The pace of crop ripening has been slower than anticipated. However, combines have begun to roll in some poor or BYDV affected crops and there will be more of these later this week, weather permitting.
We might normally expect to be cutting winter barley around 8-10 July but it seems likely that good crops will run into next week at the earliest.
This is also showing in oilseed rape which is quite slow to get to the stage for desiccation. I expected to see more progress each week but it has not happened.
This emphasises the importance of checking desiccation stage rather than going on a calendar date.
There is an amount of lodging in many crops up and down the country but this is generally only in spots and not in every field.

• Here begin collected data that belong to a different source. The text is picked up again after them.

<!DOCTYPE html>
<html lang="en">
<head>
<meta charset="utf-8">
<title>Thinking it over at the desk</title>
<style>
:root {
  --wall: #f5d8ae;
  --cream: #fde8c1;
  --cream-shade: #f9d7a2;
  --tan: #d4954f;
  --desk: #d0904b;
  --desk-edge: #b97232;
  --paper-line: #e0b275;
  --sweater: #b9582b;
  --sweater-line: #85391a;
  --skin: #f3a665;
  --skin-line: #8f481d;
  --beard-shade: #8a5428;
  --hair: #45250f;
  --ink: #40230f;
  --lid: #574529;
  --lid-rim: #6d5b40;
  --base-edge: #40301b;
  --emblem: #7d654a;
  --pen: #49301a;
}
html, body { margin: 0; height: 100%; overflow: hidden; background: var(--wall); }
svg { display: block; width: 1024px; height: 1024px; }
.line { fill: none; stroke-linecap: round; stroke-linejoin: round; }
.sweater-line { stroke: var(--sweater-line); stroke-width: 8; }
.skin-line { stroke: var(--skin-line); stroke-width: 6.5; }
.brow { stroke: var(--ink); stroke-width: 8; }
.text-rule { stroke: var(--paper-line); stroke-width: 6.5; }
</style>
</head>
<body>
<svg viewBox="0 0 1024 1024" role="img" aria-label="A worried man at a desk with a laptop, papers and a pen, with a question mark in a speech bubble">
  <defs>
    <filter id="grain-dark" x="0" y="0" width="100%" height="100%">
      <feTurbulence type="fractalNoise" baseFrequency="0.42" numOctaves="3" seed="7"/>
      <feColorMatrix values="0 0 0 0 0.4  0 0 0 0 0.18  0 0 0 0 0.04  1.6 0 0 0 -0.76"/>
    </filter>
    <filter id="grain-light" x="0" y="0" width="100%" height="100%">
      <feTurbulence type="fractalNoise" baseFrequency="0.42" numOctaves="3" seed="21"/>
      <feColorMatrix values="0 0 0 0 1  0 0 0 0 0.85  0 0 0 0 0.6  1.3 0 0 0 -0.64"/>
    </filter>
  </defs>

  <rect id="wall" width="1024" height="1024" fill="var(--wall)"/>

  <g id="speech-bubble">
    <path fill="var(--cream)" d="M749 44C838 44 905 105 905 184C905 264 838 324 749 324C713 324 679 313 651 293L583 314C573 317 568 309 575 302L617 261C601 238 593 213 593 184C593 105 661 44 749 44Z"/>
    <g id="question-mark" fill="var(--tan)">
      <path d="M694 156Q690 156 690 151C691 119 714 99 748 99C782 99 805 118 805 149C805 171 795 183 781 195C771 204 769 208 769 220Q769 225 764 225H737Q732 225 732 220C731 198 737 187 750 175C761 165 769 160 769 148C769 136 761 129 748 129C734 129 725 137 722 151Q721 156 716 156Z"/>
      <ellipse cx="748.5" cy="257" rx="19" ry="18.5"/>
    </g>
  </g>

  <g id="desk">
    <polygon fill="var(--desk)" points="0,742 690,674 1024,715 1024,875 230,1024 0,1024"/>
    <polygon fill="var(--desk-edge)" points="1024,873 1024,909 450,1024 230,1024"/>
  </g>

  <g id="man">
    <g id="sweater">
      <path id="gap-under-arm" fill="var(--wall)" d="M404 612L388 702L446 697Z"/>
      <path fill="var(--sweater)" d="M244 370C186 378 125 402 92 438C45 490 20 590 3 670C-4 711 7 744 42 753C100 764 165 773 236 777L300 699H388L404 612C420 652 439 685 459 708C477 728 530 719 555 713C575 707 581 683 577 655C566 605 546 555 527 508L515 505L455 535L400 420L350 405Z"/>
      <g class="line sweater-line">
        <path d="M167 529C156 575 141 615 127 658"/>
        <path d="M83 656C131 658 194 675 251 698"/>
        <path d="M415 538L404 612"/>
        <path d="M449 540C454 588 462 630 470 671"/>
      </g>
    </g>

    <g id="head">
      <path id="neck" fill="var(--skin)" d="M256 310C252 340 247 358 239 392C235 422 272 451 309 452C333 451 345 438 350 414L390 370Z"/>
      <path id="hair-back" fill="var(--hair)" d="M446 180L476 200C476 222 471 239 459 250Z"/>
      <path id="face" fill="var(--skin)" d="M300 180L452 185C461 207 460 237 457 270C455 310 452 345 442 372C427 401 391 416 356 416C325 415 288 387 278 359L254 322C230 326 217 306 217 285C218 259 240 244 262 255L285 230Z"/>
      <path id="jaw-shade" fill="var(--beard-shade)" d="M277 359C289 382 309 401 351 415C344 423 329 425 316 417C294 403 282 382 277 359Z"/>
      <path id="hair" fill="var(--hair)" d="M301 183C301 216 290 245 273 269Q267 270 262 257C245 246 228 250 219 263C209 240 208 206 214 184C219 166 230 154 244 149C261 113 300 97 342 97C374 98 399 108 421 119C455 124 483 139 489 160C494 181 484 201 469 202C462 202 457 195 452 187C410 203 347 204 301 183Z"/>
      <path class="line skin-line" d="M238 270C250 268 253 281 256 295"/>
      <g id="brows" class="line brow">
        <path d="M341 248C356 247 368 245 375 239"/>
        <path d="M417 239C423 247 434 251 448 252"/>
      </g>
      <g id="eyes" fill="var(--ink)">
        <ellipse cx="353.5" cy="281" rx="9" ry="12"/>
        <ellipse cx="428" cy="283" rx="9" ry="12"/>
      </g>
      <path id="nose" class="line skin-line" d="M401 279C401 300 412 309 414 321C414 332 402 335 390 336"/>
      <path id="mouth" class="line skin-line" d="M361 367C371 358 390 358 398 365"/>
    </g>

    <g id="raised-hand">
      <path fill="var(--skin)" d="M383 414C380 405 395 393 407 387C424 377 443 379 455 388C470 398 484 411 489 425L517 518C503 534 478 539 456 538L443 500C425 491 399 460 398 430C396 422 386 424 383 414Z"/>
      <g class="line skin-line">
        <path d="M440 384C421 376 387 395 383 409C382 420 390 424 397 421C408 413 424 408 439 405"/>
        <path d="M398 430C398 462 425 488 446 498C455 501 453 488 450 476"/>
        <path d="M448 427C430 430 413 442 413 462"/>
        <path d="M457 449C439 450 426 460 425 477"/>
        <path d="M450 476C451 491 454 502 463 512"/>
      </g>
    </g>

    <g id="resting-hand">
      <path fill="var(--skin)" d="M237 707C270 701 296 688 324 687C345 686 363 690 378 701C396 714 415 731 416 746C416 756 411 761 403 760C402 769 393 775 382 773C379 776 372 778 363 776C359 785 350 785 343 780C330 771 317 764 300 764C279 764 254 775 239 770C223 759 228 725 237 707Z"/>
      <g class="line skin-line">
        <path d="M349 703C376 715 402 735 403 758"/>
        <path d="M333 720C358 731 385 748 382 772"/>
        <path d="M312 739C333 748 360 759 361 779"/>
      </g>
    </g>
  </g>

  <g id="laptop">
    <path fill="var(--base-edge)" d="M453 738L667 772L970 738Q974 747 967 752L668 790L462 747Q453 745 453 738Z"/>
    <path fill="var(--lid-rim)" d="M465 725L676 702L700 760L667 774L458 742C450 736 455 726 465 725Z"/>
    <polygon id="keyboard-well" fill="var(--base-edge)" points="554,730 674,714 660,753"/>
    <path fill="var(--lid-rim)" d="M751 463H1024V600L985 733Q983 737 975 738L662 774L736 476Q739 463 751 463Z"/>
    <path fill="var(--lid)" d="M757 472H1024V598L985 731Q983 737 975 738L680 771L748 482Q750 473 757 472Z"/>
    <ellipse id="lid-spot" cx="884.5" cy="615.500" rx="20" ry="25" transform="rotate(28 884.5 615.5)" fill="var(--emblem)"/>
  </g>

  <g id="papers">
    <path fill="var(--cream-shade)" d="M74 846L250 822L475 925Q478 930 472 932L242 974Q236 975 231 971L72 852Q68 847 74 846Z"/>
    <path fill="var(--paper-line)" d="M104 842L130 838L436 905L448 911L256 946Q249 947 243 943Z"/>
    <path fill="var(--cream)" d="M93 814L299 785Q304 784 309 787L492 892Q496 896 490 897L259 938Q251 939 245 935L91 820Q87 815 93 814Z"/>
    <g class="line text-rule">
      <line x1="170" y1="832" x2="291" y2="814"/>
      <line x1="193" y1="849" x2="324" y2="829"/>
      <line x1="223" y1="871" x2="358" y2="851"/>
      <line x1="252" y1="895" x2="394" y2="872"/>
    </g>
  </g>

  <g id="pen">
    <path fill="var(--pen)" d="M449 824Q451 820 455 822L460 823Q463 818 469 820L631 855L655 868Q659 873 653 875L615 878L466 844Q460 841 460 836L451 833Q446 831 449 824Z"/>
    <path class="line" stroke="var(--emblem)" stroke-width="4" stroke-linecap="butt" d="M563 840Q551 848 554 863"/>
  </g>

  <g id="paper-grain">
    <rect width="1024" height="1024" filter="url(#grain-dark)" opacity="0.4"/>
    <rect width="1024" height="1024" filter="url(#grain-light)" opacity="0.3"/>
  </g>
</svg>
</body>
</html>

Much of this is on nitrogen overlaps at corners and ins-and-outs etc but there are some fields where the lodging seems to be random.
This could be a consequence of organic manure or slurry application in this or previous years.
Whatever the specific reason, crops are heavy and that is a factor in itself.
The vast majority of crops are clean in terms of foliar disease. Some winter wheat crops have a bit more septoria than others but most are very clean, even in the high pressure regions.
This was possibly helped by the relatively dry growing season. That said, unsprayed plots have been decimated as is normal.
Ramularia has been the most serious disease in many, but not all, winter barley crops and it is now evident in spring barley also. Indeed, it has moved rapidly in some spring crops that were not adequately protected.
The other main disease in spring barley is net blotch but generally at low levels and unlikely to be yield-limiting.
The dark horse in spring barley has been brown rust. Anywhere that fungicide protection has been inadequate has been destroyed by this disease in recent weeks.
Oat crops are generally clean except for early mildew in some crops, especially spring sown.
I saw a bit of take-all in winter wheat and it is said to be a bit more prevalent in winter barley. But the question remains as to whether this is the main problem or a consequence of a different problem initially, such as BYDV?
This year will be a test of the impact of what seems to be different strains of the BYDV virus complex. Dwarfing is certainly one of the symptoms of infection along with yellow leaves in the case of barley and wheat and generally red leaves in the case of oats.
Many growers have been trying to ease back on insecticide use in the hope that nature would do the job for them. Well it seems that nature has let us down so now it is back to the researchers.
Hopefully they will have learned a lot in 2022 about the different virus strains that are out there and the aphids which transmit them.